[Data under study]
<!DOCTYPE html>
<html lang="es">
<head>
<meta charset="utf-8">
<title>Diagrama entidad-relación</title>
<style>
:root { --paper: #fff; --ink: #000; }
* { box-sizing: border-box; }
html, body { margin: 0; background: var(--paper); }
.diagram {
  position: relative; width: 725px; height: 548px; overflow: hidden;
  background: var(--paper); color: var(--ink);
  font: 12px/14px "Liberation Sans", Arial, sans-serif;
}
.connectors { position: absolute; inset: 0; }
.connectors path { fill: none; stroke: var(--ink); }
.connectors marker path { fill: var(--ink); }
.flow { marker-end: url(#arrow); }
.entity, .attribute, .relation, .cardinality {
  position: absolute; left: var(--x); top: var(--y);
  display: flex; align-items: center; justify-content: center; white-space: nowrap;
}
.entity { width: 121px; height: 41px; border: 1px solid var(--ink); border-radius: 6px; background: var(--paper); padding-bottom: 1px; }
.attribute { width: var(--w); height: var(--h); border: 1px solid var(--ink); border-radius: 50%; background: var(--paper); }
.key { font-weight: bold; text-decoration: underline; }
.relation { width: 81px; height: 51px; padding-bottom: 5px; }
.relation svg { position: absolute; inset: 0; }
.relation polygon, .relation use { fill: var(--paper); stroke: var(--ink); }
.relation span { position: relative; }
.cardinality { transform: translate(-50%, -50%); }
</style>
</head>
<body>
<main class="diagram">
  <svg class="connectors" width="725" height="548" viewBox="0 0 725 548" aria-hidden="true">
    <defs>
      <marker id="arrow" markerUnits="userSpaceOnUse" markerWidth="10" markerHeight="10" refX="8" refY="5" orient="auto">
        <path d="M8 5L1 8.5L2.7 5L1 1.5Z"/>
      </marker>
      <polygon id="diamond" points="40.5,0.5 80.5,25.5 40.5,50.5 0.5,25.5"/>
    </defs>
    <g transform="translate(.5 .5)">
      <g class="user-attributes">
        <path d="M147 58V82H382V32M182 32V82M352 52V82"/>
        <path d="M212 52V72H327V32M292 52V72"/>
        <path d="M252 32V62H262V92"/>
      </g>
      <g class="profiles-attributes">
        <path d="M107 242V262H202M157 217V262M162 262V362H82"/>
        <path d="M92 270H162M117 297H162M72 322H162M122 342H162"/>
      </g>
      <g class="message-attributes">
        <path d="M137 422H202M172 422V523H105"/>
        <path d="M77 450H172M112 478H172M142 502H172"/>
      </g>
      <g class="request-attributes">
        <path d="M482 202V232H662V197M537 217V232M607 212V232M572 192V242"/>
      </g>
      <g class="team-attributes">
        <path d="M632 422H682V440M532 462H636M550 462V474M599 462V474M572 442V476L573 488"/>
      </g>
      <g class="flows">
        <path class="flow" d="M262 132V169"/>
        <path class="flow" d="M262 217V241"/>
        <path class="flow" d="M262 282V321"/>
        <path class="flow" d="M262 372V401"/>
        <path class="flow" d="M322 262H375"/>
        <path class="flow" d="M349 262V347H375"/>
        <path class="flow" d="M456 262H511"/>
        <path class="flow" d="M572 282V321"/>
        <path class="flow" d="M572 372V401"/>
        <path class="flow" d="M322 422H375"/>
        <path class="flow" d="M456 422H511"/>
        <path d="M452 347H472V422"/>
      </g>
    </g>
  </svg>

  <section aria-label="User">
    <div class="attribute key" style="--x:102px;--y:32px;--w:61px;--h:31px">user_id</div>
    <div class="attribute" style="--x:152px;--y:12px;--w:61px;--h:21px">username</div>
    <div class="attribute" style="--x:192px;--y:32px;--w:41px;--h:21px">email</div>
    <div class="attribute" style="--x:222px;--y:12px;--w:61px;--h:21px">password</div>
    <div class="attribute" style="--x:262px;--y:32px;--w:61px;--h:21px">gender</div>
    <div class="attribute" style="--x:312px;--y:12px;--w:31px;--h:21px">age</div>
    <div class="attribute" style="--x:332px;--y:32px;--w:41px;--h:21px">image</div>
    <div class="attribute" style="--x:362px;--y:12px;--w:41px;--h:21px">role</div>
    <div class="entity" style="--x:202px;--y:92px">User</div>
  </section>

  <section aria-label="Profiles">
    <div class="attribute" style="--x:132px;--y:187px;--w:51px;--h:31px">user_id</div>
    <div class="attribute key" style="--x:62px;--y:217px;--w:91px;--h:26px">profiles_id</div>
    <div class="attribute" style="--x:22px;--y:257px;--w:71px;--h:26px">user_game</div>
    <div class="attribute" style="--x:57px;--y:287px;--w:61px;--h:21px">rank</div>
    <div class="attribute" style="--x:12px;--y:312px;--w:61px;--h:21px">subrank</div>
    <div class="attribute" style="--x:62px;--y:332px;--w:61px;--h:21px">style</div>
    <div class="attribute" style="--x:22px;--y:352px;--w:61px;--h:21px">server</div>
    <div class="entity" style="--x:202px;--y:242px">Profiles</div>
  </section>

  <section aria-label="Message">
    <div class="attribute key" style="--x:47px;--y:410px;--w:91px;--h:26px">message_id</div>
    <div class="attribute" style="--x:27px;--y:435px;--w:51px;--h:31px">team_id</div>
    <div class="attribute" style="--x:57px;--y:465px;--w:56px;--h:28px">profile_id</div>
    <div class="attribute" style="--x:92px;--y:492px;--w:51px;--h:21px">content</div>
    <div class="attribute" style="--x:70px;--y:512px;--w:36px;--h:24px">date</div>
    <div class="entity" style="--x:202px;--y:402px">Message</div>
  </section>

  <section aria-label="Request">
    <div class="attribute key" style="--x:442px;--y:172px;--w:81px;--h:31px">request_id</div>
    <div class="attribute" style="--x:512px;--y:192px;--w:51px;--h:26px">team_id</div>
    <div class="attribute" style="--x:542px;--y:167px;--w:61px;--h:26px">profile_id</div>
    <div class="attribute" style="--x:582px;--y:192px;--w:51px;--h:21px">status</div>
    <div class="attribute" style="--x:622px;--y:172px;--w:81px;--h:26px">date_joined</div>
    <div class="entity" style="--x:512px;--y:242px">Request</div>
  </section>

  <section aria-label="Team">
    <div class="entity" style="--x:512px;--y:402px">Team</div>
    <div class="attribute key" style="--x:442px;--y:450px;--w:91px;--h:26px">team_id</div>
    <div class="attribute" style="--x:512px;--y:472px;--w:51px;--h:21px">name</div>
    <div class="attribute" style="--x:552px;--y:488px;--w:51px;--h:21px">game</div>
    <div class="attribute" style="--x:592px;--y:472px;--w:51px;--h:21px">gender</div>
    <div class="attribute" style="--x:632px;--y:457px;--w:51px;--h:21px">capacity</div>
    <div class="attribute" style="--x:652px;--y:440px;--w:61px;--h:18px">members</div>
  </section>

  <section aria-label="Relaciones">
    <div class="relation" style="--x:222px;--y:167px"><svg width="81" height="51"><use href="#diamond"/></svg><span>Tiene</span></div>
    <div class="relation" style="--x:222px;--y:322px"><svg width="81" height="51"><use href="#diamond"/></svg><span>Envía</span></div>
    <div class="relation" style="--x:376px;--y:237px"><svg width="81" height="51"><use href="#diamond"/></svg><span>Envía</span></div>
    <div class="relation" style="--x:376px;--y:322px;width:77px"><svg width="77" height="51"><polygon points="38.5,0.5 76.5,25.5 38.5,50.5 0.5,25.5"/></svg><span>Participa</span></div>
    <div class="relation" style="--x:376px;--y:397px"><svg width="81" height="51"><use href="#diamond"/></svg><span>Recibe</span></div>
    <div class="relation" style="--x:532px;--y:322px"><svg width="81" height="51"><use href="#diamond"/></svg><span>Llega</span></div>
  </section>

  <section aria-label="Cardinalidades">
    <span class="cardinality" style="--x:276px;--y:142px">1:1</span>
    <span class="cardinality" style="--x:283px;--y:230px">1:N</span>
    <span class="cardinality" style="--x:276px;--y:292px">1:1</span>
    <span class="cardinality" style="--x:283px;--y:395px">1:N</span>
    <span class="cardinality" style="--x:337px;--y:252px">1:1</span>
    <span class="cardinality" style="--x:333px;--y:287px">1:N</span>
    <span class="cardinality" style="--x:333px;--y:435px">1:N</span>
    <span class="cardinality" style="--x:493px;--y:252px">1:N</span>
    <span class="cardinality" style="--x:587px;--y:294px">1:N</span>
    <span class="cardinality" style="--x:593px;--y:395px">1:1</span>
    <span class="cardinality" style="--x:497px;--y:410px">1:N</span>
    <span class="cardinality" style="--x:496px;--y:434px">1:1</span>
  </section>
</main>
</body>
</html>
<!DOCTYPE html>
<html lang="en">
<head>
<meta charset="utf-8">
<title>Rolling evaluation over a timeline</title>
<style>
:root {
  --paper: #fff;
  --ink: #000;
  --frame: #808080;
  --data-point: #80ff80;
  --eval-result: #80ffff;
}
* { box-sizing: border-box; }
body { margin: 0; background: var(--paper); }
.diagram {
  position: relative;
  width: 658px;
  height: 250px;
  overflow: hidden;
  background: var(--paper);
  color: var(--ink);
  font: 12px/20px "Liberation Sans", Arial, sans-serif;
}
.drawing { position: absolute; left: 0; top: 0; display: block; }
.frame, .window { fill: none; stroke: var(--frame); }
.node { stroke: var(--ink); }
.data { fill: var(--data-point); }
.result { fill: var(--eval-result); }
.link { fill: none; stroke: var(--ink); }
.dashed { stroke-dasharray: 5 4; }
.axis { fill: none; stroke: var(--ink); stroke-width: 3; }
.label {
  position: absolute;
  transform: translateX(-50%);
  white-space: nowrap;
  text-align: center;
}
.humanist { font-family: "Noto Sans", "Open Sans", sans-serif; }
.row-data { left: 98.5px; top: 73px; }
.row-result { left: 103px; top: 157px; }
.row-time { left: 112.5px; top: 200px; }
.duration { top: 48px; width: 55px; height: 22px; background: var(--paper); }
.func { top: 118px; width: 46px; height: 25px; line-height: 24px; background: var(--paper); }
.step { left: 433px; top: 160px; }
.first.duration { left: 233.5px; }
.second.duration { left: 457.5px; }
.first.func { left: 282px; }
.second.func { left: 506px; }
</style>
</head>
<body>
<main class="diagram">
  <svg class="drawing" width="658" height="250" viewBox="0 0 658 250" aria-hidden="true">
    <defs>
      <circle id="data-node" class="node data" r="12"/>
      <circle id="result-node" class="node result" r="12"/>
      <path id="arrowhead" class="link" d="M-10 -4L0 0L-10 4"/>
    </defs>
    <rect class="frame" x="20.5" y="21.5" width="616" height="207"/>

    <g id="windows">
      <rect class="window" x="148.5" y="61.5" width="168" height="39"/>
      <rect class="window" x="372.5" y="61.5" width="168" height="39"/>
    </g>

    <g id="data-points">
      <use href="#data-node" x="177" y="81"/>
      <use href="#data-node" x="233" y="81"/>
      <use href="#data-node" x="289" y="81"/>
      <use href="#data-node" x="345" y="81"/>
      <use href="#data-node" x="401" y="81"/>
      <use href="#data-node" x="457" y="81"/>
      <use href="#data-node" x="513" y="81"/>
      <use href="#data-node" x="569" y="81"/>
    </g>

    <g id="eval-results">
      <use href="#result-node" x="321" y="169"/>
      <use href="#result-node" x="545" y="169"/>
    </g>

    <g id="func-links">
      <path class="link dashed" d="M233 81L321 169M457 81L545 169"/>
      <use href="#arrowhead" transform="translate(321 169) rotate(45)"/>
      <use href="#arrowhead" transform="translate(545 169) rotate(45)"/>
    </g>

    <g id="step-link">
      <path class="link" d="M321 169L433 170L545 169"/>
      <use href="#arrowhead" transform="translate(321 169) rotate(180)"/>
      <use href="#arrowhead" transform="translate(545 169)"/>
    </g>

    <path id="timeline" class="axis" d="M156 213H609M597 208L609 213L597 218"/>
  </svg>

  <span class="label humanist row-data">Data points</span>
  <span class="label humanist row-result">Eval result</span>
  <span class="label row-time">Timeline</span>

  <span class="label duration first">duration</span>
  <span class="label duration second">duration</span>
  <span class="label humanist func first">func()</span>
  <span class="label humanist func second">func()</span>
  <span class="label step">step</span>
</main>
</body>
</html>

[What the exercise asks] Matching lines for the string "polygon": work out how many the records contain and write only the number.

[Response] 3